Some unpaved roads are closed
Recent rains have caused extensive damage to the Lavender Canyon road, Colorado Overlook road, and the Salt/Horse road. The White Rim Road is impassable from Hardscrabble camp to Upheaval Bottom. Roads will be closed until repairs can be made. More »
Extreme Fire Danger
Due to extremely dry conditions, fire restrictions are in effect in all national park units in Utah. More »
New backcountry requirements in effect
Hard-sided bear containers are required for backpackers in parts of the Needles District. More »
The Colorado and Green rivers wind through the heart of Canyonlands, cutting through layered sandstone to form two deep canyons. Both rivers are calm upstream of the Confluence, ideal for canoes, kayaks and other shallow water craft. Below the Confluence, the combined flow of both rivers spills down Cataract Canyon with remarkable speed and power, creating a world-class stretch of white water.
River flows are dependent upon snowmelt and rainfall. The character of the rivers changes dramatically depending on the season. High water generally stretches from early May to late June. Recorded river flows are available from the US Geological Survey, or by calling (801) 539-1311. Snowmelt peak flow forecasts are available from the Colorado Basin River Forecast Center.
On both rivers, all launch ramps are outside park boundaries. Launch locations on the Green River include Green River State Park, Ruby Ranch or Mineral Bottom. On the Colorado, boaters typically use the Potash or Moab ramps.
There is no vehicle access to the rivers near the Confluence or in Cataract Canyon. While hiking trails lead to the rivers from each of the districts, these trails are too long and rugged to be seriously considered for shuttles, unless groups use equipment designed for this purpose (e.g. pack rafts).
Two companies are licensed to provide river shuttles (upstream and downstream) in Canyonlands National Park:
For a list of shuttle services to destinations outside the park, visit www.discovermoab.com/shuttle.htm.
Did You Know?
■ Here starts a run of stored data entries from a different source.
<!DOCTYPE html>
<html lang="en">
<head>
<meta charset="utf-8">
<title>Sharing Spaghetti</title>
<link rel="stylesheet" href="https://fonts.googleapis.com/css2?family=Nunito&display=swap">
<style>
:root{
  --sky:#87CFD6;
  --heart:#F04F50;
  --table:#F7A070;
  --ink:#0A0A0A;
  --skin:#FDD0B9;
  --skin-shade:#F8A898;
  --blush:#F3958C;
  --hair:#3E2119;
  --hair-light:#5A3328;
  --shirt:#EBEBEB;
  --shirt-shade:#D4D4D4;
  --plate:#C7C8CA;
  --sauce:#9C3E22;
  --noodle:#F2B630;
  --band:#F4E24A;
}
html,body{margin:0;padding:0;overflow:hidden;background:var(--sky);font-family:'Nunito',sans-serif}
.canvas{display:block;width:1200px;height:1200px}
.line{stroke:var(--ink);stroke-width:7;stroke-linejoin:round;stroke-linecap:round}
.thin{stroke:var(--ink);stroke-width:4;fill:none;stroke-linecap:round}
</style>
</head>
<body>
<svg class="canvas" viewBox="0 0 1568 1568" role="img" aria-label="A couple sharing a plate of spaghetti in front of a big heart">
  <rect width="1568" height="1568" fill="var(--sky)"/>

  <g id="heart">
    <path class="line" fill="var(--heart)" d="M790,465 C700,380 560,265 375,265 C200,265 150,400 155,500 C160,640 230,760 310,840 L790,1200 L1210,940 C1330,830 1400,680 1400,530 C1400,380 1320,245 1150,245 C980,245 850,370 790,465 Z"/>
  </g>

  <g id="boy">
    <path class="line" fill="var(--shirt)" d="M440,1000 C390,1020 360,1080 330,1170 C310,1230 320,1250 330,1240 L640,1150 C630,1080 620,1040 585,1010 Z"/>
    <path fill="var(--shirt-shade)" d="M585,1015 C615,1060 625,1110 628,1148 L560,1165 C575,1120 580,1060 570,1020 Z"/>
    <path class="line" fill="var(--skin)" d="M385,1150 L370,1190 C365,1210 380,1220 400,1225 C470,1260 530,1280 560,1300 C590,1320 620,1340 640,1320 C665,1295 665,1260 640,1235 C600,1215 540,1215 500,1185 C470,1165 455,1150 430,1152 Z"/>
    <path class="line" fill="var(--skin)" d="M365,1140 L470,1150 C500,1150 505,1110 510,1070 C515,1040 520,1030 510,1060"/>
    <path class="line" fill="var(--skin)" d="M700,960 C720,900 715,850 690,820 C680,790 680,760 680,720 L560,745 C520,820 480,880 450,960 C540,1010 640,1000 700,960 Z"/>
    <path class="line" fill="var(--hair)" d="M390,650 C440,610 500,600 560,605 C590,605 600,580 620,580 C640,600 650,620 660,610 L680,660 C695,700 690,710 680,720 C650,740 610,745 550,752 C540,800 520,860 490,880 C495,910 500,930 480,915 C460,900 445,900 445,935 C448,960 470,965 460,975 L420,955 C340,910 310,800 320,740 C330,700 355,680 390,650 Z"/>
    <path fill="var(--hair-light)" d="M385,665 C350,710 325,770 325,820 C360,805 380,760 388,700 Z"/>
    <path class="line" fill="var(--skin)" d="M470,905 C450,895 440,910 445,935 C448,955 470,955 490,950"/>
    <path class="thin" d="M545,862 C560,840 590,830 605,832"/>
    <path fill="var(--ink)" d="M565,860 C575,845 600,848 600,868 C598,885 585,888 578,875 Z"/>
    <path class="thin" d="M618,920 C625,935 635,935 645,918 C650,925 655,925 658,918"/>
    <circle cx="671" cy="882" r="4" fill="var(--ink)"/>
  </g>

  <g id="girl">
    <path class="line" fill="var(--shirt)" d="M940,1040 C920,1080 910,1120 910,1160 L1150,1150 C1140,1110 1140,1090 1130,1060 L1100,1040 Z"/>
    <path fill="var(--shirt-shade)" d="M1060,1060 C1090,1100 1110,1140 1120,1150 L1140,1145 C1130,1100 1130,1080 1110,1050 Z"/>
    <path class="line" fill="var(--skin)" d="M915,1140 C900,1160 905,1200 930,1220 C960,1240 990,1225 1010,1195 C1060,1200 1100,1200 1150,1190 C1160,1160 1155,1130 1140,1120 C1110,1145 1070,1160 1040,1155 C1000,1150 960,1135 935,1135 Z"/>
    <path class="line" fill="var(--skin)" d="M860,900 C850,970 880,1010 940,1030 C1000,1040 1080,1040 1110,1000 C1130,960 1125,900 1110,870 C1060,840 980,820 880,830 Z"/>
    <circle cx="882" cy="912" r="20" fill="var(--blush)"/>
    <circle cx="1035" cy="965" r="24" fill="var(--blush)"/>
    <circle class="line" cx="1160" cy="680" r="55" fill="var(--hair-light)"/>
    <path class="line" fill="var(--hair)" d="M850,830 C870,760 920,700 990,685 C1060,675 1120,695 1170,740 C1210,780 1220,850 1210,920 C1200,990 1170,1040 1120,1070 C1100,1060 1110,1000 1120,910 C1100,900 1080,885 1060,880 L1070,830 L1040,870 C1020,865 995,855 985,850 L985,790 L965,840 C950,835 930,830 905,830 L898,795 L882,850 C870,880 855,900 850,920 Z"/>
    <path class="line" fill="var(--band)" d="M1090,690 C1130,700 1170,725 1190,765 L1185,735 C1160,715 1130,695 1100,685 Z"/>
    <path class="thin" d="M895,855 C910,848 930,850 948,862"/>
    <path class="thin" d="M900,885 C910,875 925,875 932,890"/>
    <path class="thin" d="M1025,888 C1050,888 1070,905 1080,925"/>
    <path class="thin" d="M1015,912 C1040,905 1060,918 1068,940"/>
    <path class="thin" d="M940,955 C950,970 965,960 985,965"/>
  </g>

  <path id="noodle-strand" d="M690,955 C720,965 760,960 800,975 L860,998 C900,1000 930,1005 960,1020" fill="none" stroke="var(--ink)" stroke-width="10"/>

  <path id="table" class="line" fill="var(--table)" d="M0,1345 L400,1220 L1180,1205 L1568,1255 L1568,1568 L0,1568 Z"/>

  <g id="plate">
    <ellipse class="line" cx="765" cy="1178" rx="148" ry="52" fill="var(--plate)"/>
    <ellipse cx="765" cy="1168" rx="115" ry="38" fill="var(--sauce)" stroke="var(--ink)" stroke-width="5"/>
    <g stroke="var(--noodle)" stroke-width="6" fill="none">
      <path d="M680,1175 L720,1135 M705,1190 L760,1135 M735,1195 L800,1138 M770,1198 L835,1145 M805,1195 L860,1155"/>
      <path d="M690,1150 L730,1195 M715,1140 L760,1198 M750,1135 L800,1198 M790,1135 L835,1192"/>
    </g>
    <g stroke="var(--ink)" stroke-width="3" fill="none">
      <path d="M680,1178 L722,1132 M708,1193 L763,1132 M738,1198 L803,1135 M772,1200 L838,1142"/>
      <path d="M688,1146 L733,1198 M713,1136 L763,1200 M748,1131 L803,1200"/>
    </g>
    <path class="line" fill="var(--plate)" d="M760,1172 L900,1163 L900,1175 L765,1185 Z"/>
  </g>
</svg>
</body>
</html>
Desert bighorn sheep live year-round in Canyonlands. These animals make their home along the rivers, negotiating the steep, rocky talus slopes with ease. Once in danger of becoming extinct, desert bighorns are making a tentative comeback thanks to the healthy herds in Canyonlands. More...